◆ EXERCISE
Please copy each line of the data that includes the string "denim".

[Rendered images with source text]
================================
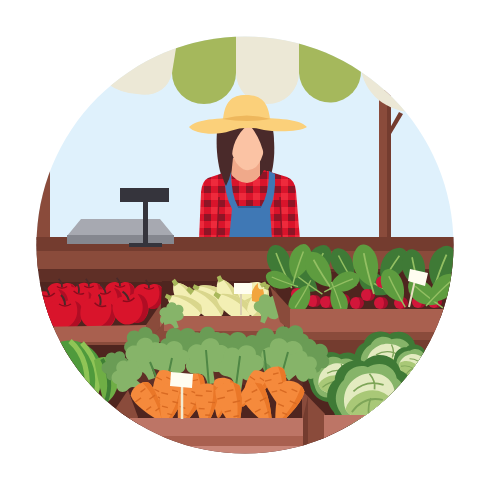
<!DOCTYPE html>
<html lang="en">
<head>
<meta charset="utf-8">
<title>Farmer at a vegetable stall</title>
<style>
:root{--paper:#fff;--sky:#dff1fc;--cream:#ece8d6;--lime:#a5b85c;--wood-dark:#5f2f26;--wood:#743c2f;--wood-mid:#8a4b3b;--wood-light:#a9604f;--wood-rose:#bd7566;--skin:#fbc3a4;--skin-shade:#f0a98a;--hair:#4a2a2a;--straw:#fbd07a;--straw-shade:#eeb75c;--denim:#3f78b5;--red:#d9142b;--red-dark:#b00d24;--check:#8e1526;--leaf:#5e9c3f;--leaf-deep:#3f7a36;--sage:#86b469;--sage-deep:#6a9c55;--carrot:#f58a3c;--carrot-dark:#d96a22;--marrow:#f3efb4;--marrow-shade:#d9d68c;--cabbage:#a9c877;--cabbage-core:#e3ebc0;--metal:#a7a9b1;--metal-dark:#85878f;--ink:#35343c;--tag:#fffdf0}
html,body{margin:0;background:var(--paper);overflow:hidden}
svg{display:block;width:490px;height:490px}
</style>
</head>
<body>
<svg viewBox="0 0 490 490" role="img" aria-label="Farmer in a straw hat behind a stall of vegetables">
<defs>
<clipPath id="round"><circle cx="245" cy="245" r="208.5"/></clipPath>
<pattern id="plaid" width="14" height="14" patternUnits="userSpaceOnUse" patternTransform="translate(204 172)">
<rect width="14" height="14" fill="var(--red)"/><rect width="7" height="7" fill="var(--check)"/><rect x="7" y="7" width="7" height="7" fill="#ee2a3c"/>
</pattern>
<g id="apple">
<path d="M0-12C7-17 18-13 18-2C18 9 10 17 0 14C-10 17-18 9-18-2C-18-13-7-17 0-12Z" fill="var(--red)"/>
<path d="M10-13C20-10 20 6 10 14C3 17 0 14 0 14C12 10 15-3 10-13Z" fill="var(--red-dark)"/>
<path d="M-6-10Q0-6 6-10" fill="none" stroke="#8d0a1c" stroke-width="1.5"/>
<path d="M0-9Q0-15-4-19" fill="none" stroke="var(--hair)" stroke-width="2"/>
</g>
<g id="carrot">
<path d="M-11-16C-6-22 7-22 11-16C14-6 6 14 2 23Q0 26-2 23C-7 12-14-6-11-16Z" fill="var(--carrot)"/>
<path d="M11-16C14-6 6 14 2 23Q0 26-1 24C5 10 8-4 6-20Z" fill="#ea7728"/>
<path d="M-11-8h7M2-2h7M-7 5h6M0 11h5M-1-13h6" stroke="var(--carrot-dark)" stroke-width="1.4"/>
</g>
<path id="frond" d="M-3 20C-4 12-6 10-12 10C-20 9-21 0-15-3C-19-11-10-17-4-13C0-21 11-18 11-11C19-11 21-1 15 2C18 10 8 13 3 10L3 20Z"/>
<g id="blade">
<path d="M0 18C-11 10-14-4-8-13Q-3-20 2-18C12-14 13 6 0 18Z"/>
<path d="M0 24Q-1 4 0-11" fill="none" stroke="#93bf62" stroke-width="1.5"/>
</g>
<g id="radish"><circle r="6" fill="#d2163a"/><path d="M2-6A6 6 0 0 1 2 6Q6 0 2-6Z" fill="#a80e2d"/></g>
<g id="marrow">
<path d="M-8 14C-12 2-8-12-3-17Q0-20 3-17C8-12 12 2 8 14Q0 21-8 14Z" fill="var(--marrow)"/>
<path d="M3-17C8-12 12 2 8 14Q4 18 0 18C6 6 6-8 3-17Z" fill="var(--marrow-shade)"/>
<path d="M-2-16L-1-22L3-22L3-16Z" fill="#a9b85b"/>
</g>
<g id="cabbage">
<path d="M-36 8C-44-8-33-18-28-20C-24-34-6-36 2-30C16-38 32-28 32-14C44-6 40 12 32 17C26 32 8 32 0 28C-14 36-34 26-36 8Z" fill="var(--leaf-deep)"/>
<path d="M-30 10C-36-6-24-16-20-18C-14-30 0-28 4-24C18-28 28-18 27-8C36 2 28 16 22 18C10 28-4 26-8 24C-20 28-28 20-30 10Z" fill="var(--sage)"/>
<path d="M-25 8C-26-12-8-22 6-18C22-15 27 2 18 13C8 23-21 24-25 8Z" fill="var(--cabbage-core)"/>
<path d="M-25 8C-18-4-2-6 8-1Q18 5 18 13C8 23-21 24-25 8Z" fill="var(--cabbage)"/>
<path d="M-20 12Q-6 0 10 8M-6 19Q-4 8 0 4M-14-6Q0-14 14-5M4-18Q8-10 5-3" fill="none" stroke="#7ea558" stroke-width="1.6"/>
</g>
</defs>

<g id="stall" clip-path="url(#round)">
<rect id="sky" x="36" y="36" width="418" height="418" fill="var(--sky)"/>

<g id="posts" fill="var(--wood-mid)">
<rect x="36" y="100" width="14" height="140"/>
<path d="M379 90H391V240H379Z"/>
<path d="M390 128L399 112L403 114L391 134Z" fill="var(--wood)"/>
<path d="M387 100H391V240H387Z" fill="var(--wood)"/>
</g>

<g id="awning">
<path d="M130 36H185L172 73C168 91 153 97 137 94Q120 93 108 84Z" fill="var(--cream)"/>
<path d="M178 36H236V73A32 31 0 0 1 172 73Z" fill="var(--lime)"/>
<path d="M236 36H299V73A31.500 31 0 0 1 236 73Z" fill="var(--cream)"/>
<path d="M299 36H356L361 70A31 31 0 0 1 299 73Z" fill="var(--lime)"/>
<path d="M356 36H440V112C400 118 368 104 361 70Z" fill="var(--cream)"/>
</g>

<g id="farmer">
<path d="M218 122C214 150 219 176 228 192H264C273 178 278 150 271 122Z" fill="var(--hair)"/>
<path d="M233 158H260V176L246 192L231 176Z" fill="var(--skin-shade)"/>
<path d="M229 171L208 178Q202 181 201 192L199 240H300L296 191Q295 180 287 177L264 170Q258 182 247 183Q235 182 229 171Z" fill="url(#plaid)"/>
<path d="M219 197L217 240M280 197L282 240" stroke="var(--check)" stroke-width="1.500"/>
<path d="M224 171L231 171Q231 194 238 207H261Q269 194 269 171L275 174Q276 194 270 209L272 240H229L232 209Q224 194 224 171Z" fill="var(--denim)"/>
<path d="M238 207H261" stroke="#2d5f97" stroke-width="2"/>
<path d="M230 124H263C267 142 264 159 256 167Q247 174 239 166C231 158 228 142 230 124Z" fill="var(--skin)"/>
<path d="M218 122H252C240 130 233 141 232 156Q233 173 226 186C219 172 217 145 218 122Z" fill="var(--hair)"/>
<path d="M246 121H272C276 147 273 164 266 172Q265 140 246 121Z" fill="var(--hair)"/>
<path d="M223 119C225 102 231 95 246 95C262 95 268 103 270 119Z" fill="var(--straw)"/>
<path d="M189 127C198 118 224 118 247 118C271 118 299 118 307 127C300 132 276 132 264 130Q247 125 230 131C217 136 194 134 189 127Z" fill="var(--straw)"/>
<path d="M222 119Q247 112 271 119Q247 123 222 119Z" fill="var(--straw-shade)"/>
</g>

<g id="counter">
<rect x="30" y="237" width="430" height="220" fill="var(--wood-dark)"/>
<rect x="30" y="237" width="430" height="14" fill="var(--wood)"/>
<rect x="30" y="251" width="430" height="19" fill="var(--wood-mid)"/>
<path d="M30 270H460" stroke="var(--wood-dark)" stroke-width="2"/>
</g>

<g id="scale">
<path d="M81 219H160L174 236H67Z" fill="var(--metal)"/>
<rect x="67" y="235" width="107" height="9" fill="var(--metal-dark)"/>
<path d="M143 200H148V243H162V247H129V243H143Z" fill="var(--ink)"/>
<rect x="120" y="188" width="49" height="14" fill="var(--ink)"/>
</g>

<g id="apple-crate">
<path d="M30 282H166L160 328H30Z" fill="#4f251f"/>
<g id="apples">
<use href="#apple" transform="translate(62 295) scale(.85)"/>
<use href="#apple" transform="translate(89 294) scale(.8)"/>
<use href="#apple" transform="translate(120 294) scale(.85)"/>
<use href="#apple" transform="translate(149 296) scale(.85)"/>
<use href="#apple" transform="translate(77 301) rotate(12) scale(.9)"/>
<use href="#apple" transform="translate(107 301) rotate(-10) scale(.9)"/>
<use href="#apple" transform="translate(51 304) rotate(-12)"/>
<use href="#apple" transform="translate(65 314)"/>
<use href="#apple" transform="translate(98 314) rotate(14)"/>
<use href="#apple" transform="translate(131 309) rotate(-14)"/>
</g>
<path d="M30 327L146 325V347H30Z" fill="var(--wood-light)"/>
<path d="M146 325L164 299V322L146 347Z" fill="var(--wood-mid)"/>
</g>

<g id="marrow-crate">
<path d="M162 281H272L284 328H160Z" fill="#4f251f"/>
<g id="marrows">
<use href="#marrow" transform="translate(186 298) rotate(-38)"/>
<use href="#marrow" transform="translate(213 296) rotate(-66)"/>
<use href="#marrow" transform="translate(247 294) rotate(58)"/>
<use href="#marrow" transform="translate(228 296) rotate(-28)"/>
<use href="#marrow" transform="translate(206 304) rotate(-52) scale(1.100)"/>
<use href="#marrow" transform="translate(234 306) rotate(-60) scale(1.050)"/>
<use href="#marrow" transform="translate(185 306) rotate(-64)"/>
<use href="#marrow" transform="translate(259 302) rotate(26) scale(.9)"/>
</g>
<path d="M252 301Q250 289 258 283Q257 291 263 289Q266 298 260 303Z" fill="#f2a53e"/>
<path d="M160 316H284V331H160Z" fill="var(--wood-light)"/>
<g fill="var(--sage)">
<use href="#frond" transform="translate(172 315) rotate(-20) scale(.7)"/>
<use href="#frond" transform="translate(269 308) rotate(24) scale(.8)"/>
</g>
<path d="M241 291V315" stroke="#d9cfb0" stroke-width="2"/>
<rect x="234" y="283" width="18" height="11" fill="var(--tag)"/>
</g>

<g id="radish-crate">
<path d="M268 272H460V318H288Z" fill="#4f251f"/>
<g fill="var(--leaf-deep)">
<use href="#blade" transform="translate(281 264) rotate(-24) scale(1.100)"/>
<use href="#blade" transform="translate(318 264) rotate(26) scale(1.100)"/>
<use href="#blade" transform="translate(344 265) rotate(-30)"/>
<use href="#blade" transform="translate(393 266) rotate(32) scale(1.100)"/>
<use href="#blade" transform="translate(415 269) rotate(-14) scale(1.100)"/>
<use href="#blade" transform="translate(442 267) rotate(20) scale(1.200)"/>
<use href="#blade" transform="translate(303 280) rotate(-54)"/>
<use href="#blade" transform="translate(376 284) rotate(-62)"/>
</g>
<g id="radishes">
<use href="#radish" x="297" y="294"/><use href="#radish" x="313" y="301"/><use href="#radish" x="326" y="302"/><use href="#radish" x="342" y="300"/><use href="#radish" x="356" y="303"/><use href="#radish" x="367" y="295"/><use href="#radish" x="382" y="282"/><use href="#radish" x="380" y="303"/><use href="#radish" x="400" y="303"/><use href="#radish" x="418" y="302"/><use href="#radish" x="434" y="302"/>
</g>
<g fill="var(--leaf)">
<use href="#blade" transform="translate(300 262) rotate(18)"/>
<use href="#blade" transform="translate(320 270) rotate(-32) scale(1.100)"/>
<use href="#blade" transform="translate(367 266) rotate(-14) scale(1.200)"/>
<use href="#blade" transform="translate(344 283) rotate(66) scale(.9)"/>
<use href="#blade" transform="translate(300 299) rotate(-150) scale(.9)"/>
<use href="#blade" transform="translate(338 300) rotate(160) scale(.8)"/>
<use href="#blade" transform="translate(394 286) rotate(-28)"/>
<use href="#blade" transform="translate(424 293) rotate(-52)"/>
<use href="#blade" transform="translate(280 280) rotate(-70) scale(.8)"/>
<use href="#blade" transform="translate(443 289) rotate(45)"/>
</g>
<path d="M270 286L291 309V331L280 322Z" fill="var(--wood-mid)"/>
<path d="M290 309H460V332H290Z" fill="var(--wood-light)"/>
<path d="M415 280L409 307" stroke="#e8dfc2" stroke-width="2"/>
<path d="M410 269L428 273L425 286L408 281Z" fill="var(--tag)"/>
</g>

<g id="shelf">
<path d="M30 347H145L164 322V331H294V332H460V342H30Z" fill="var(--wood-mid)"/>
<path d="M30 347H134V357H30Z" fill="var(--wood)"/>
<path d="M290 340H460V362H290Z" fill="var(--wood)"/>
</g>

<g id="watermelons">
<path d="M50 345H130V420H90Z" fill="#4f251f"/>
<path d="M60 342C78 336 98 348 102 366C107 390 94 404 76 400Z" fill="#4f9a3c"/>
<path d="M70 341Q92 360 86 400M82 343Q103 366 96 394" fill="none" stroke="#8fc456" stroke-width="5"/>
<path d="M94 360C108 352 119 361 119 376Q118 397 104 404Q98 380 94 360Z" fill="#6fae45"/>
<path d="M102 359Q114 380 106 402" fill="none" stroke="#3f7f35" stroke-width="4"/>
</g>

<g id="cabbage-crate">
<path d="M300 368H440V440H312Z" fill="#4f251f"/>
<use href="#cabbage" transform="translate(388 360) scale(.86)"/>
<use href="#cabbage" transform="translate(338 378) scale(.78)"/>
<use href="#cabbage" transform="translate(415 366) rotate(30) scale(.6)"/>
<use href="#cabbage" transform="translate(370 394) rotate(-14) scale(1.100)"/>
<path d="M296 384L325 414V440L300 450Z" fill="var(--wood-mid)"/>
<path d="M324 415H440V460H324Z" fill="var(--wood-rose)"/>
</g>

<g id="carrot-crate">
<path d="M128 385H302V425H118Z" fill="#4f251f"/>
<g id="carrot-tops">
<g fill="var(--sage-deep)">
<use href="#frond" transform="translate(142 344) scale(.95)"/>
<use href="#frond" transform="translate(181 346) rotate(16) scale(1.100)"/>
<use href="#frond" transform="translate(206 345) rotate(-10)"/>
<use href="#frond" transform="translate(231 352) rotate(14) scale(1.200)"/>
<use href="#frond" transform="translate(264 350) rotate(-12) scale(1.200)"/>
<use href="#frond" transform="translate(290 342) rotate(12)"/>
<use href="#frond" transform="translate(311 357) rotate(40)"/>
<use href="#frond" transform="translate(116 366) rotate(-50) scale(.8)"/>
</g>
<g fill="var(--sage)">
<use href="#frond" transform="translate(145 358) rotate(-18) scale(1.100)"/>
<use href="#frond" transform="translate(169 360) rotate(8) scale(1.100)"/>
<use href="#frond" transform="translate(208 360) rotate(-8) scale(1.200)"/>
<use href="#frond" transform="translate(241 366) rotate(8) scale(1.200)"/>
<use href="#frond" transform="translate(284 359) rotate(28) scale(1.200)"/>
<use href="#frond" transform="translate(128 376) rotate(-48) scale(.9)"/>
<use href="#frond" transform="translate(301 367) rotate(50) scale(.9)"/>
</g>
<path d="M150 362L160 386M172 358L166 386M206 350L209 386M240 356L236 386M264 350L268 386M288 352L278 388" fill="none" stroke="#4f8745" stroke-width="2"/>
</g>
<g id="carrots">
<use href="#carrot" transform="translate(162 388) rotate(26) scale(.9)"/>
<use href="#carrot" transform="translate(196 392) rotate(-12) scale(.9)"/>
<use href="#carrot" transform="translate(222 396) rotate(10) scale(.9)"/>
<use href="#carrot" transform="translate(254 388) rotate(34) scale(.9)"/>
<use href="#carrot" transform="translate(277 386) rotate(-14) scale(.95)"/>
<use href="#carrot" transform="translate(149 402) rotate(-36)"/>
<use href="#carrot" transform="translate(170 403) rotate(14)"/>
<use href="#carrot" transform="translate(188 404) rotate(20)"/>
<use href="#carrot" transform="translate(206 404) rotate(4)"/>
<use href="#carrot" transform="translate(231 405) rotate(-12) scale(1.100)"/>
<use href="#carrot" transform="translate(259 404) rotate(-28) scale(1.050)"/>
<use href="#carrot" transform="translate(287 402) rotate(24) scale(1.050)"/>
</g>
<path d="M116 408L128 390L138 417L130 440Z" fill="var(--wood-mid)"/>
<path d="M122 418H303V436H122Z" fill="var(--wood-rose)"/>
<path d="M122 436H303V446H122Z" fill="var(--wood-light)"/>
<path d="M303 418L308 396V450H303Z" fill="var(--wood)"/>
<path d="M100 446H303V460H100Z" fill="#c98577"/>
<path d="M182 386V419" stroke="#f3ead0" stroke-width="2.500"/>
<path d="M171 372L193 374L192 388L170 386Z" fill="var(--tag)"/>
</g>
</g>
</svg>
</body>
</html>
================================
◆ FINAL ANSWER
:root{--paper:#fff;--sky:#dff1fc;--cream:#ece8d6;--lime:#a5b85c;--wood-dark:#5f2f26;--wood:#743c2f;--wood-mid:#8a4b3b;--wood-light:#a9604f;--wood-rose:#bd7566;--skin:#fbc3a4;--skin-shade:#f0a98a;--hair:#4a2a2a;--straw:#fbd07a;--straw-shade:#eeb75c;--denim:#3f78b5;--red:#d9142b;--red-dark:#b00d24;--check:#8e1526;--leaf:#5e9c3f;--leaf-deep:#3f7a36;--sage:#86b469;--sage-deep:#6a9c55;--carrot:#f58a3c;--carrot-dark:#d96a22;--marrow:#f3efb4;--marrow-shade:#d9d68c;--cabbage:#a9c877;--cabbage-core:#e3ebc0;--metal:#a7a9b1;--metal-dark:#85878f;--ink:#35343c;--tag:#fffdf0}
<path d="M224 171L231 171Q231 194 238 207H261Q269 194 269 171L275 174Q276 194 270 209L272 240H229L232 209Q224 194 224 171Z" fill="var(--denim)"/>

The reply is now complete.